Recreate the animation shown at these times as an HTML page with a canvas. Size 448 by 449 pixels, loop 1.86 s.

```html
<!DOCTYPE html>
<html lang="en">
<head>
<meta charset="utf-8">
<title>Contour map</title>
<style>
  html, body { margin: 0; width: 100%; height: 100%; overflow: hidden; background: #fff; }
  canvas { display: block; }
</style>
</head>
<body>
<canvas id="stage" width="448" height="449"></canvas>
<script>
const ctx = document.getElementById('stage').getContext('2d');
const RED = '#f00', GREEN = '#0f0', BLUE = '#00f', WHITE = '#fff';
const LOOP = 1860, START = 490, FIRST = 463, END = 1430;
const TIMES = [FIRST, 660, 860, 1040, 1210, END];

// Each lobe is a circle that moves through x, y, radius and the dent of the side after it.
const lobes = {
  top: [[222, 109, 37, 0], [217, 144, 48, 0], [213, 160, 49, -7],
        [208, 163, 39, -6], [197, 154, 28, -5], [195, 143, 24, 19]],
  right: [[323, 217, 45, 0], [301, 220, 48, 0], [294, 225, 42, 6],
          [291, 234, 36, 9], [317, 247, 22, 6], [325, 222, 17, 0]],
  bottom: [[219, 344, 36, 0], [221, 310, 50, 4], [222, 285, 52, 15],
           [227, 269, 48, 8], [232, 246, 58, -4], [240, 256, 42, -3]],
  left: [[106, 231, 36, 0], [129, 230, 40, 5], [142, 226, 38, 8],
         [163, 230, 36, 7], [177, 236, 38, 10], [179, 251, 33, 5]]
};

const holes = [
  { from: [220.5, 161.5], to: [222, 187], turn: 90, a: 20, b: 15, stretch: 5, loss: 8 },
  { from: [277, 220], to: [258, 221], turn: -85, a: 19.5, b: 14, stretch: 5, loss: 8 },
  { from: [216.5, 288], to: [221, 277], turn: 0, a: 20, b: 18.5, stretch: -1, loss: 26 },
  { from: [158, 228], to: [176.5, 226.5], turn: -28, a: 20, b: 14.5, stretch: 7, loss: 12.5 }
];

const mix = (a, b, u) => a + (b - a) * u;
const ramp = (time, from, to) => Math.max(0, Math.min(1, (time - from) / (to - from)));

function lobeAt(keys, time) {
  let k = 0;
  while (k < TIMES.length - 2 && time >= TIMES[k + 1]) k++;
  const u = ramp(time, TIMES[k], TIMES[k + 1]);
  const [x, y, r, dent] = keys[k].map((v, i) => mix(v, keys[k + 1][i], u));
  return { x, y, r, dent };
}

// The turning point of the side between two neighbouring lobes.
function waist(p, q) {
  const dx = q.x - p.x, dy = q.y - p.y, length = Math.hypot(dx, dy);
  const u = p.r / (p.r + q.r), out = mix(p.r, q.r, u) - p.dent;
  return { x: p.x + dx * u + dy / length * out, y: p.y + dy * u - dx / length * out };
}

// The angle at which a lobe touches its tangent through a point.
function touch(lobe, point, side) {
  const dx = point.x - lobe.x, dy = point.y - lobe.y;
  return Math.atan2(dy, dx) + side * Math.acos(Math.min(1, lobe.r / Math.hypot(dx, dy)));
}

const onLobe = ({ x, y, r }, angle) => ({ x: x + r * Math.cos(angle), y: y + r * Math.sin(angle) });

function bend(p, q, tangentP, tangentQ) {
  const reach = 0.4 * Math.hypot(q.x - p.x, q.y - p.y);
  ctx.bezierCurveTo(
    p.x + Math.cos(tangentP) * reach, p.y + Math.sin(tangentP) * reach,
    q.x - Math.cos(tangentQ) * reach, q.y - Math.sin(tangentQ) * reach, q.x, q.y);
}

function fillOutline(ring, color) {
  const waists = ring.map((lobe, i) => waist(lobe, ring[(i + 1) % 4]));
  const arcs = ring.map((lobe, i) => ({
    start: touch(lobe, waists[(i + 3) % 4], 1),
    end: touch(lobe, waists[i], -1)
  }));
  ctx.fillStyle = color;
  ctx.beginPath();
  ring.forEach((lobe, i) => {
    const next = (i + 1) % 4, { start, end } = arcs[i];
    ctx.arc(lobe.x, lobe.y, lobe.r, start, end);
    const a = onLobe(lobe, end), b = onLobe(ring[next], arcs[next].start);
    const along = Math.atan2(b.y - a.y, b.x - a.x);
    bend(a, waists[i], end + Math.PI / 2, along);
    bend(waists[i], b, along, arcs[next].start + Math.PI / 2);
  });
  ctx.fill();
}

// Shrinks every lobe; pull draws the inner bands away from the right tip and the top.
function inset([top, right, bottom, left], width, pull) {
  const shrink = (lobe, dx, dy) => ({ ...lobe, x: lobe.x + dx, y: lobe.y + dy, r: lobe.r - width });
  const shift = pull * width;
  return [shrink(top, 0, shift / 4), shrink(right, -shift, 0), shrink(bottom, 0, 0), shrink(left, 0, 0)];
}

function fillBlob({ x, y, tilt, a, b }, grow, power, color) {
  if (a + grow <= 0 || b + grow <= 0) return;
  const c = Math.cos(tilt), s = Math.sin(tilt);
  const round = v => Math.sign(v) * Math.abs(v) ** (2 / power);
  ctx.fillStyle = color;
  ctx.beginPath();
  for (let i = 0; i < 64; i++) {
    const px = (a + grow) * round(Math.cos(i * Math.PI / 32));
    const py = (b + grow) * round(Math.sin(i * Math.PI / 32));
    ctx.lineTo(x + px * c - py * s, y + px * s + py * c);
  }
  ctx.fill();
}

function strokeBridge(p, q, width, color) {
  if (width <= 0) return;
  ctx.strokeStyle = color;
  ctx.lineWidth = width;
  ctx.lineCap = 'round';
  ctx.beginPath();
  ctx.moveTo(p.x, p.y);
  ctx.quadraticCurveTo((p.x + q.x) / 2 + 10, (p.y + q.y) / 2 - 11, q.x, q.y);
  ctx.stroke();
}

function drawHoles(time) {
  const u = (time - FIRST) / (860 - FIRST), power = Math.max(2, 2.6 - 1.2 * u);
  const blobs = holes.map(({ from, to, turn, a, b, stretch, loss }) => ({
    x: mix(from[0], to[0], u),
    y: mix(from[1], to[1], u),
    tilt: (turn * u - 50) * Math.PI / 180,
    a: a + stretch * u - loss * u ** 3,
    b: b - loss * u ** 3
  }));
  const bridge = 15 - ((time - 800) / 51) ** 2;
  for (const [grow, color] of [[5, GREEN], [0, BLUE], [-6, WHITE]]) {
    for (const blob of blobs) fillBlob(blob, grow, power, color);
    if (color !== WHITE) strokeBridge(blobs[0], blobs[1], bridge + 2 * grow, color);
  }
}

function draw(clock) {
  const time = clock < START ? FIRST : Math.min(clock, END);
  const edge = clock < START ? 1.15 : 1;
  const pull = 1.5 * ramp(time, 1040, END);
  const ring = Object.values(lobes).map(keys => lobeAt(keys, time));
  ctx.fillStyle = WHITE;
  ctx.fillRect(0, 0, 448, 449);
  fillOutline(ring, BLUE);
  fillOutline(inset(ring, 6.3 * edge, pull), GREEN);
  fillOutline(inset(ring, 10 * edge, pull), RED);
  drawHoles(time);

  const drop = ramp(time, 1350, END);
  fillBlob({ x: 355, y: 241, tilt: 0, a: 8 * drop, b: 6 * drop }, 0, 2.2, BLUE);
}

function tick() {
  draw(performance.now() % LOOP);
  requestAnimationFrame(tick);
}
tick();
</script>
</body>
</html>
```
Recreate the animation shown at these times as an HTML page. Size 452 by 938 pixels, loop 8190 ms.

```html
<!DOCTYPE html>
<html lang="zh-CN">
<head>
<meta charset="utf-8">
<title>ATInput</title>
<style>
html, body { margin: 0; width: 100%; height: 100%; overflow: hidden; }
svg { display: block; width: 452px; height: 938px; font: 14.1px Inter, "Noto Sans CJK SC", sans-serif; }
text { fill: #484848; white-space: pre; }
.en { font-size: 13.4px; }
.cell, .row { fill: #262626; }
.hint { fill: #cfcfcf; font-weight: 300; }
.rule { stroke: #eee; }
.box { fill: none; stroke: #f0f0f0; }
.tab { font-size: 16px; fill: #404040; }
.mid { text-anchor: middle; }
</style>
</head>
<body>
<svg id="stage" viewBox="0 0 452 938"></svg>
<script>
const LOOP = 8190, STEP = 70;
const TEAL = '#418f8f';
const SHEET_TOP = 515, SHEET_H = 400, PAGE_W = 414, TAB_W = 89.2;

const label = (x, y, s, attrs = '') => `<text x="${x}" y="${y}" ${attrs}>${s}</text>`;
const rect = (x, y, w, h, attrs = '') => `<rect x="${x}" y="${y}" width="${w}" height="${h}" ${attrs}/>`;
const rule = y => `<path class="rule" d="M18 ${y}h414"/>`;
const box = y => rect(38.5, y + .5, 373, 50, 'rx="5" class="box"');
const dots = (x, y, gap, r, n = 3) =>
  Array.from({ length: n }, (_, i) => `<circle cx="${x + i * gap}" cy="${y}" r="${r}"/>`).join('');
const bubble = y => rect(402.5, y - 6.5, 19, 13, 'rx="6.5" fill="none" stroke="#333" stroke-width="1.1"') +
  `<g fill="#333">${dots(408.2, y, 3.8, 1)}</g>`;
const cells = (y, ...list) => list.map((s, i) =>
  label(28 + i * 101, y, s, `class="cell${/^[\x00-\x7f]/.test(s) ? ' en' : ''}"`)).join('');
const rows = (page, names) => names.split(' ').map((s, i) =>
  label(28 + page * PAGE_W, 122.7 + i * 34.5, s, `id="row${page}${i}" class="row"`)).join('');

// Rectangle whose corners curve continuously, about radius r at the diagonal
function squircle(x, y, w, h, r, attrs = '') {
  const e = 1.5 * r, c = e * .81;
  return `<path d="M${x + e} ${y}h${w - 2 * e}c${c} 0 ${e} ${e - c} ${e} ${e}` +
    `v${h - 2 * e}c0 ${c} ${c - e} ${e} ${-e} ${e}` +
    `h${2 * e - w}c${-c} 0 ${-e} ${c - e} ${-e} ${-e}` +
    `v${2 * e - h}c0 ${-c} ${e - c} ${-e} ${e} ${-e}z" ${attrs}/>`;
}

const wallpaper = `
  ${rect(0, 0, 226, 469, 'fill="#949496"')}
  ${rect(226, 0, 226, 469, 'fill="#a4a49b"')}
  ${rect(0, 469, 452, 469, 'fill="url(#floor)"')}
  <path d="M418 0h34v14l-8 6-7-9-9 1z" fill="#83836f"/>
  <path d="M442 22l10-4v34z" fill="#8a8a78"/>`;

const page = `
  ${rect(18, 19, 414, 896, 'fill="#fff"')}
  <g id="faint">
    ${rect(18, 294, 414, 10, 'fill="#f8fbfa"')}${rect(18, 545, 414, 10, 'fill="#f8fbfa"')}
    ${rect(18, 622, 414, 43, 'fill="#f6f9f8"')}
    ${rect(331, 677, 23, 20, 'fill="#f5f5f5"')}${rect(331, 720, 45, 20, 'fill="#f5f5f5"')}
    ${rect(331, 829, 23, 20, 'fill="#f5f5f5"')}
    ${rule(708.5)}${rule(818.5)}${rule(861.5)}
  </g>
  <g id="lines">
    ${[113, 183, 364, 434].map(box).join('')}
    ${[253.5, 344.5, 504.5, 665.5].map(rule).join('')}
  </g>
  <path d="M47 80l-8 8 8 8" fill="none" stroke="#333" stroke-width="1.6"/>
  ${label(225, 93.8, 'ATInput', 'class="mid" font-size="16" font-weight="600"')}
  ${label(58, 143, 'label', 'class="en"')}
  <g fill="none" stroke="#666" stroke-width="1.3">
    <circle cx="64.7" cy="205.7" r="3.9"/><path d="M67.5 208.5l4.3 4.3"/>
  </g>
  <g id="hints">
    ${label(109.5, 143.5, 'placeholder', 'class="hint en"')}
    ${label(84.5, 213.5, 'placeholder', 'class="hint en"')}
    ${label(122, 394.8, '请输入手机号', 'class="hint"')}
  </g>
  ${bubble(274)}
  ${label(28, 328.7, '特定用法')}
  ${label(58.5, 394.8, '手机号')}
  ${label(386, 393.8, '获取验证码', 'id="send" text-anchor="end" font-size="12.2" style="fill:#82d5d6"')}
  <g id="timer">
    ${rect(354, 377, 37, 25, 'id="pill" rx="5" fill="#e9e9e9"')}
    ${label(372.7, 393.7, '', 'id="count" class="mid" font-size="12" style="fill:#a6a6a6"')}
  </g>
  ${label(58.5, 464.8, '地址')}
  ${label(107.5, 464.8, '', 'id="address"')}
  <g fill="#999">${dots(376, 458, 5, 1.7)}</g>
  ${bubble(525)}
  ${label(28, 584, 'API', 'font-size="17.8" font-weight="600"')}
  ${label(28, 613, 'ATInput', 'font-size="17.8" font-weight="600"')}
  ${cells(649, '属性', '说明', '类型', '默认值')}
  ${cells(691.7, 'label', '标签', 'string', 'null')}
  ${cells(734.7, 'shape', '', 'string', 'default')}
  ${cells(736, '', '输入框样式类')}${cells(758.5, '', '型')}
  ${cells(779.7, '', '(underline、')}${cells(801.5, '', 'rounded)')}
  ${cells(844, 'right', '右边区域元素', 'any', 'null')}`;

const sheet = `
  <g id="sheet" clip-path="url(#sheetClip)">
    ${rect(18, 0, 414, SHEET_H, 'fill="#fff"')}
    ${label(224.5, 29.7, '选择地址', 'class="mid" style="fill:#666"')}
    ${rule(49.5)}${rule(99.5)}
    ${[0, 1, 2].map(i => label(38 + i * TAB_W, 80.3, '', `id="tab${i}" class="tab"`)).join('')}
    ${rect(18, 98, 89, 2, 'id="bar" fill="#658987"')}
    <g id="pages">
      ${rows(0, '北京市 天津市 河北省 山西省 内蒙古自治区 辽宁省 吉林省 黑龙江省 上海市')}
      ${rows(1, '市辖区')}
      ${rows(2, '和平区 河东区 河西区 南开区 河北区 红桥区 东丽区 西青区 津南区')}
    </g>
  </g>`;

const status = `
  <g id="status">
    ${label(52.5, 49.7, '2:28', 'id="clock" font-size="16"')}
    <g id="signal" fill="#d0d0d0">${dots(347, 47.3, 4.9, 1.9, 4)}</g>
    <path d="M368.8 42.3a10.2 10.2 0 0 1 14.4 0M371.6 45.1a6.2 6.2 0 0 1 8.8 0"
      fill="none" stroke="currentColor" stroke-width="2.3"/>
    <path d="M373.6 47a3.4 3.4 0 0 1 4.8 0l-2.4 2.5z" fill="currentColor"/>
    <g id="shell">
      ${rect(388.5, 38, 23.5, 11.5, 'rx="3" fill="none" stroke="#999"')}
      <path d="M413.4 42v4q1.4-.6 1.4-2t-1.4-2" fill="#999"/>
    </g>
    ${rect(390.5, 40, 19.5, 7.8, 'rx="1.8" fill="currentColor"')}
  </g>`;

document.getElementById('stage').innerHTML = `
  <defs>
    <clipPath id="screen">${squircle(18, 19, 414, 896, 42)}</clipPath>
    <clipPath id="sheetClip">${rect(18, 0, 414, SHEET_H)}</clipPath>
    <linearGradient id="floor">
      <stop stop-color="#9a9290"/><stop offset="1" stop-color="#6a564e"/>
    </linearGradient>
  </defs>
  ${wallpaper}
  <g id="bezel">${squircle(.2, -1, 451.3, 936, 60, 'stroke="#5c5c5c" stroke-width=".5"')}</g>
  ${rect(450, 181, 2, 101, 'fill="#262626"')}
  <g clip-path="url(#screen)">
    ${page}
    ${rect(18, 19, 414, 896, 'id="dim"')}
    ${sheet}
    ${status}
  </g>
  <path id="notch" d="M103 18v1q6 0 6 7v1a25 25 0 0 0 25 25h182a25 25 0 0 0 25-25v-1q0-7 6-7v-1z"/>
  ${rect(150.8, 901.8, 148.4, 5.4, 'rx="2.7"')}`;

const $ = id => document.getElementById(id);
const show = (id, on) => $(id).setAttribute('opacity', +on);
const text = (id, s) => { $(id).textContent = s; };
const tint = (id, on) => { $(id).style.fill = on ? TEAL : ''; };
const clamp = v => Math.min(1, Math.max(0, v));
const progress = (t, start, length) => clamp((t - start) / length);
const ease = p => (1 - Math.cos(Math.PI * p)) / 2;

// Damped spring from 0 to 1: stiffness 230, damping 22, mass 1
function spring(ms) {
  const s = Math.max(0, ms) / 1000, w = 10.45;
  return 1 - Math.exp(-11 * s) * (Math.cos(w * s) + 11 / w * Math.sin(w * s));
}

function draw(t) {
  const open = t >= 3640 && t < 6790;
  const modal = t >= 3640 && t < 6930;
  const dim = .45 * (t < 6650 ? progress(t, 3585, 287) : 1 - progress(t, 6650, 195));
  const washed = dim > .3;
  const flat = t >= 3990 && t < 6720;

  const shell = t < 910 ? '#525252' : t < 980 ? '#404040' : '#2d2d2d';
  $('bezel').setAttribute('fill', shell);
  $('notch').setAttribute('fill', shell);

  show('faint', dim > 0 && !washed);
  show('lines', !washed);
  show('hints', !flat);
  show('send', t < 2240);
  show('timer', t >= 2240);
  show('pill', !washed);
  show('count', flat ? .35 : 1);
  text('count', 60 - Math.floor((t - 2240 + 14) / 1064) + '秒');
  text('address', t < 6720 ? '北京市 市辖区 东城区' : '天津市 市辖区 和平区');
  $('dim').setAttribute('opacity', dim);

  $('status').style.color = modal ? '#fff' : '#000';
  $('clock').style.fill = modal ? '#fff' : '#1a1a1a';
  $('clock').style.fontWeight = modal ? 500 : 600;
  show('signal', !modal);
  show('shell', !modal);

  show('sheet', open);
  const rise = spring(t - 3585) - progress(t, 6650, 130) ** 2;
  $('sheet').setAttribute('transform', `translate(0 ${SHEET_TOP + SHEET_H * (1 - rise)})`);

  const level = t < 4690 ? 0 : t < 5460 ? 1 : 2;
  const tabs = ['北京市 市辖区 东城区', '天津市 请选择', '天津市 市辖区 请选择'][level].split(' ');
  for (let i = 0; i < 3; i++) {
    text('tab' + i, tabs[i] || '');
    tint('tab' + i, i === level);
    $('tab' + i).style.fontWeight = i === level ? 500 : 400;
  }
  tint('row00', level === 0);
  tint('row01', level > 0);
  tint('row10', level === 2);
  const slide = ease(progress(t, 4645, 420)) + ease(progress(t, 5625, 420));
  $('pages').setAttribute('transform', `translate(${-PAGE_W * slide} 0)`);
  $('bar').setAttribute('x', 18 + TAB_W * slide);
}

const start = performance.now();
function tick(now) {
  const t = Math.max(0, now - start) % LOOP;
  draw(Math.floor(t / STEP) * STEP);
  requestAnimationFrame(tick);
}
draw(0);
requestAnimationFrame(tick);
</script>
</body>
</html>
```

....

#### [WHAT THE TASK REQUIRES]
Go through the material and report each line that holds the string "none".

#### [RESPONSE AREA]
.box { fill: none; stroke: #f0f0f0; }
const bubble = y => rect(402.5, y - 6.5, 19, 13, 'rx="6.5" fill="none" stroke="#333" stroke-width="1.1"') +
  <path d="M47 80l-8 8 8 8" fill="none" stroke="#333" stroke-width="1.6"/>
  <g fill="none" stroke="#666" stroke-width="1.3">
      fill="none" stroke="currentColor" stroke-width="2.3"/>
      ${rect(388.5, 38, 23.5, 11.5, 'rx="3" fill="none" stroke="#999"')}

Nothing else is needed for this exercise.